It was the Diwali weekend and I was planning a trip to Hyderabad to see one of my closest friends since the last few years. And by the time I had made up my mind all bus and train tickets were sold. I was frustrated and angry and super unhappy that Aimee would spend the Diwali alone. Along the same time, it being a long weekend friends were planning a trip to the picturesque town of Hampi and I kept on telling them that I would not come along, I would work. Babu, who was working in Delhi at that time scolded me for behaving like a spoilt kid, Arup tried selling the photography aspect and Ravi tried “it wont be fun without you” senti. But finally I did give in to the temptation and am happy I did it. The place surprised me from the word go. As soon as we entered the town, to my horror I discovered that my cell phone signal was off. Cell phones stop working in that town, and as soon as we reached the Guest House we had booked I dumped my stuff into the room and ran like crazy to call my Mom and Babu and assure them that I was safe and there is no network access. It was beautiful, we reached quite late to do any sightseeing, but we walked out for dinner. The view from outside our guest house itself was mesmerizing with temples and ruins scattered on all sides. This city also served only veg food with a dash of egg thrown in, but you could choose among a multitude of cuisines including Israeli, Continental etc. The food was scrumptious and the rooftop restaurant just beside the river a fresh change from the loud city restaurants. We chatted and ate and lazed. The place also had a book-shelf on one side, it had started pouring by then. The fresh smell of rain and the water droplets sitting on the light bulbs created a kaleidoscope of beauty and color. By the time we went back to the guest house it was quite late and me and and a friend had already planned to go out for an early morning photo shoot. I remember the whole weekend I just kept taking in the beautiful view of the city. I hardly slept for more than three hours each, the two nights I was there. The architecture, the detailing, the beautiful hills strewn with stones, the carvings and the place itself adds up to the mystical aura of Hampi. You are left wondering about the kind of craftsmanship that existed in those times, you are left wondering why holidays end. And then you are just happy that it sure means another holiday is on its way soon.

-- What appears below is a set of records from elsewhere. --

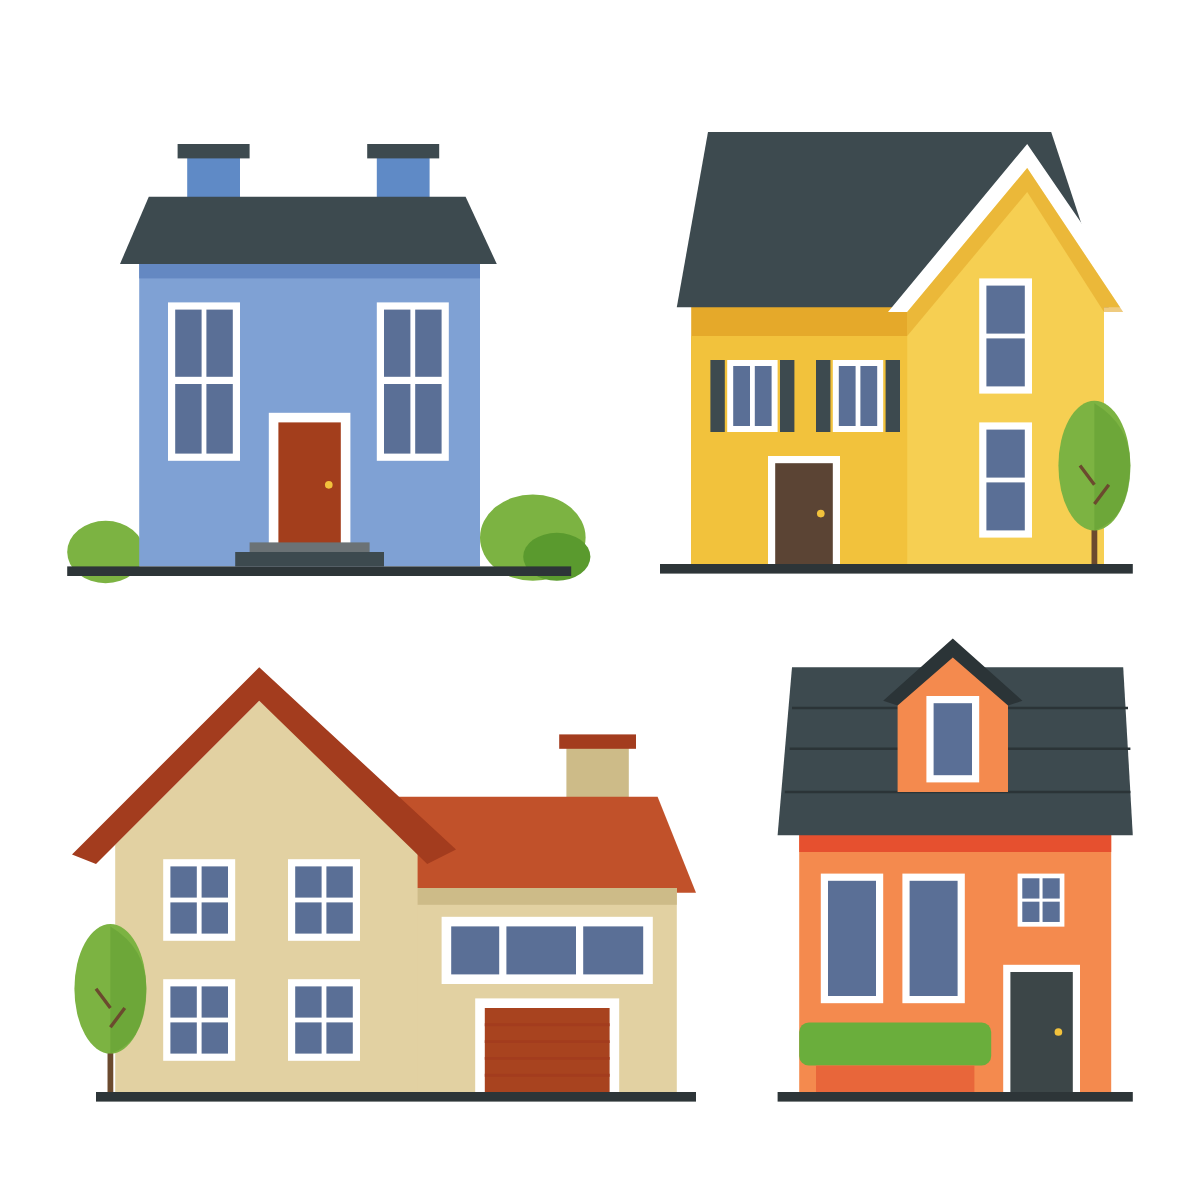
<!DOCTYPE html>
<html lang="en">
<head>
<meta charset="utf-8">
<title>Four Houses</title>
<link rel="stylesheet" href="https://fonts.googleapis.com/css2?family=Inter&display=swap">
<style>
:root{
  --bg:#ffffff;
  --slate:#3d4a4f;
  --slate-dark:#2b3437;
  --ground:#2d3538;
  --frame:#ffffff;
  --glass:#5a6f96;
  --glass-light:#7b90b8;
  --blue:#7fa1d4;
  --blue-shade:#6488c2;
  --chimney:#5f8ac6;
  --door-red:#a33e1c;
  --step:#6b7275;
  --leaf:#7cb342;
  --leaf-dark:#5a9a2e;
  --trunk:#6b4a2e;
  --yellow:#f2c23c;
  --yellow-shade:#e5a92a;
  --yellow-light:#f6cf52;
  --door-brown:#5b4434;
  --beige:#e2d1a2;
  --beige-shade:#cdbb88;
  --roof-red:#a33c1e;
  --roof-red-light:#c1512a;
  --garage:#a8431f;
  --orange:#f48a4e;
  --orange-shade:#e8663a;
  --orange-red:#e6502f;
  --planter:#6aae3c;
  --door-dark:#3c4648;
}
html,body{margin:0;padding:0;width:1200px;height:1200px;overflow:hidden;background:var(--bg);font-family:"Inter",sans-serif}
svg{display:block;width:1200px;height:1200px}
</style>
</head>
<body>
<svg viewBox="0 0 500 500" role="img" aria-label="Four illustrated houses">
<defs>
  <g id="window-tall">
    <rect x="0" y="0" width="30" height="66" fill="var(--frame)"/>
    <rect x="3" y="3" width="11" height="28" fill="var(--glass)"/>
    <rect x="16" y="3" width="11" height="28" fill="var(--glass)"/>
    <rect x="3" y="34" width="11" height="29" fill="var(--glass)"/>
    <rect x="16" y="34" width="11" height="29" fill="var(--glass)"/>
  </g>
  <g id="window-square">
    <rect x="0" y="0" width="30" height="34" fill="var(--frame)"/>
    <rect x="3" y="3" width="11" height="13" fill="var(--glass)"/>
    <rect x="16" y="3" width="11" height="13" fill="var(--glass)"/>
    <rect x="3" y="18" width="11" height="13" fill="var(--glass)"/>
    <rect x="16" y="18" width="11" height="13" fill="var(--glass)"/>
  </g>
  <g id="window-narrow">
    <rect x="0" y="0" width="22" height="48" fill="var(--frame)"/>
    <rect x="3" y="3" width="16" height="20" fill="var(--glass)"/>
    <rect x="3" y="25" width="16" height="20" fill="var(--glass)"/>
  </g>
  <g id="window-shuttered">
    <rect x="-7" y="0" width="6" height="30" fill="var(--slate)"/>
    <rect x="22" y="0" width="6" height="30" fill="var(--slate)"/>
    <rect x="0" y="0" width="21" height="30" fill="var(--frame)"/>
    <rect x="2.5" y="2.5" width="7" height="25" fill="var(--glass)"/>
    <rect x="11.5" y="2.5" width="7" height="25" fill="var(--glass)"/>
  </g>
  <g id="tree">
    <rect x="-1.2" y="20" width="2.4" height="45" fill="var(--trunk)"/>
    <ellipse cx="0" cy="22" rx="15" ry="27" fill="var(--leaf)"/>
    <path d="M0 -4 Q15 5 15 22 Q15 44 0 49 Z" fill="var(--leaf-dark)" opacity=".45"/>
    <path d="M0 30 L-6 22 M0 38 L6 30" stroke="var(--trunk)" stroke-width="1.4"/>
  </g>
</defs>

<g id="house-blue">
  <ellipse cx="44" cy="230" rx="16" ry="13" fill="var(--leaf)"/>
  <ellipse cx="222" cy="224" rx="22" ry="18" fill="var(--leaf)"/>
  <ellipse cx="232" cy="232" rx="14" ry="10" fill="var(--leaf-dark)"/>
  <rect x="78" y="65" width="22" height="20" fill="var(--chimney)"/>
  <rect x="74" y="60" width="30" height="6" fill="var(--slate)"/>
  <rect x="157" y="65" width="22" height="20" fill="var(--chimney)"/>
  <rect x="153" y="60" width="30" height="6" fill="var(--slate)"/>
  <rect x="58" y="108" width="142" height="128" fill="var(--blue)"/>
  <rect x="58" y="108" width="142" height="8" fill="var(--blue-shade)"/>
  <polygon points="62,82 194,82 207,110 50,110" fill="var(--slate)"/>
  <use href="#window-tall" x="70" y="126"/>
  <use href="#window-tall" x="157" y="126"/>
  <rect x="112" y="172" width="34" height="56" fill="var(--frame)"/>
  <rect x="116" y="176" width="26" height="52" fill="var(--door-red)"/>
  <circle cx="137" cy="202" r="1.6" fill="var(--yellow)"/>
  <rect x="104" y="226" width="50" height="5" fill="var(--step)"/>
  <rect x="98" y="230" width="62" height="6" fill="var(--slate)"/>
  <rect x="28" y="236" width="210" height="4" fill="var(--ground)"/>
</g>

<g id="house-yellow">
  <rect x="288" y="122" width="94" height="113" fill="var(--yellow-shade)"/>
  <rect x="288" y="140" width="94" height="95" fill="var(--yellow)"/>
  <polygon points="295,55 438,55 462,128 282,128" fill="var(--slate)"/>
  <polygon points="428,62 378,128 378,235 460,235 460,128 474,128" fill="var(--yellow-light)"/>
  <polygon points="428,60 370,130 378,130 428,70 468,130 476,130" fill="var(--frame)"/>
  <polygon points="428,70 378,130 378,140 428,80 460,130 468,130" fill="var(--yellow-shade)" opacity=".6"/>
  <use href="#window-shuttered" x="303" y="150"/>
  <use href="#window-shuttered" x="347" y="150"/>
  <use href="#window-narrow" x="408" y="116"/>
  <use href="#window-narrow" x="408" y="176"/>
  <rect x="320" y="190" width="30" height="46" fill="var(--frame)"/>
  <rect x="323" y="193" width="24" height="43" fill="var(--door-brown)"/>
  <circle cx="342" cy="214" r="1.6" fill="var(--yellow)"/>
  <use href="#tree" x="456" y="172"/>
  <rect x="275" y="235" width="197" height="4" fill="var(--ground)"/>
</g>

<g id="house-beige">
  <rect x="236" y="310" width="26" height="28" fill="var(--beige-shade)"/>
  <rect x="233" y="306" width="32" height="6" fill="var(--roof-red)"/>
  <polygon points="166,332 274,332 290,372 170,372" fill="var(--roof-red-light)"/>
  <rect x="172" y="370" width="110" height="86" fill="var(--beige)"/>
  <rect x="172" y="370" width="110" height="7" fill="var(--beige-shade)"/>
  <polygon points="108,292 174,352 174,456 48,456 48,352" fill="var(--beige)"/>
  <polygon points="108,278 30,356 40,360 108,292 178,360 190,354" fill="var(--roof-red)"/>
  <use href="#window-square" x="68" y="358"/>
  <use href="#window-square" x="120" y="358"/>
  <use href="#window-square" x="68" y="408"/>
  <use href="#window-square" x="120" y="408"/>
  <rect x="184" y="382" width="88" height="28" fill="var(--frame)"/>
  <rect x="188" y="386" width="20" height="20" fill="var(--glass)"/>
  <rect x="211" y="386" width="29" height="20" fill="var(--glass)"/>
  <rect x="243" y="386" width="25" height="20" fill="var(--glass)"/>
  <rect x="198" y="416" width="60" height="40" fill="var(--frame)"/>
  <rect x="202" y="420" width="52" height="36" fill="var(--garage)"/>
  <path d="M202 427H254M202 434H254M202 441H254M202 448H254" stroke="var(--roof-red)" stroke-width="1.2"/>
  <use href="#tree" x="46" y="390"/>
  <rect x="40" y="455" width="250" height="4" fill="var(--ground)"/>
</g>

<g id="house-orange">
  <rect x="333" y="345" width="130" height="111" fill="var(--orange)"/>
  <rect x="333" y="345" width="130" height="10" fill="var(--orange-red)"/>
  <polygon points="330,278 468,278 472,348 324,348" fill="var(--slate)"/>
  <path d="M330 295H470M329 312H471M327 330H471" stroke="var(--slate-dark)" stroke-width="1"/>
  <polygon points="374,290 397,272 420,290 420,330 374,330" fill="var(--orange)"/>
  <polygon points="397,266 368,292 374,294 397,274 420,294 426,292" fill="var(--slate-dark)"/>
  <rect x="386" y="290" width="22" height="36" fill="var(--frame)"/>
  <rect x="389" y="293" width="16" height="30" fill="var(--glass)"/>
  <rect x="342" y="364" width="26" height="54" fill="var(--frame)"/>
  <rect x="345" y="367" width="20" height="48" fill="var(--glass)"/>
  <rect x="376" y="364" width="26" height="54" fill="var(--frame)"/>
  <rect x="379" y="367" width="20" height="48" fill="var(--glass)"/>
  <use href="#window-square" x="424" y="364" transform="translate(424 364) scale(.65) translate(-424 -364)"/>
  <rect x="333" y="426" width="80" height="18" rx="4" fill="var(--planter)"/>
  <rect x="340" y="444" width="66" height="12" fill="var(--orange-shade)"/>
  <rect x="418" y="402" width="32" height="54" fill="var(--frame)"/>
  <rect x="421" y="405" width="26" height="51" fill="var(--door-dark)"/>
  <circle cx="441" cy="430" r="1.6" fill="var(--yellow)"/>
  <rect x="324" y="455" width="148" height="4" fill="var(--ground)"/>
</g>
</svg>
</body>
</html>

When I started writing this piece I thought it would talk about how distinct the two towns are. Inspite of being religious cities both has a different identity, both has a different aura but both makes you feel closer to the values that makes you an Indian. On this note I will end this one here and talk about photography and Hampi in my next entry.
I had blogged this piece way back on 14th Jan 2011 in my blog http://sugarandapinchofspice.blogspot.in/2011/01/melange-of-travel-and-religious-cities.html Do visitfor more details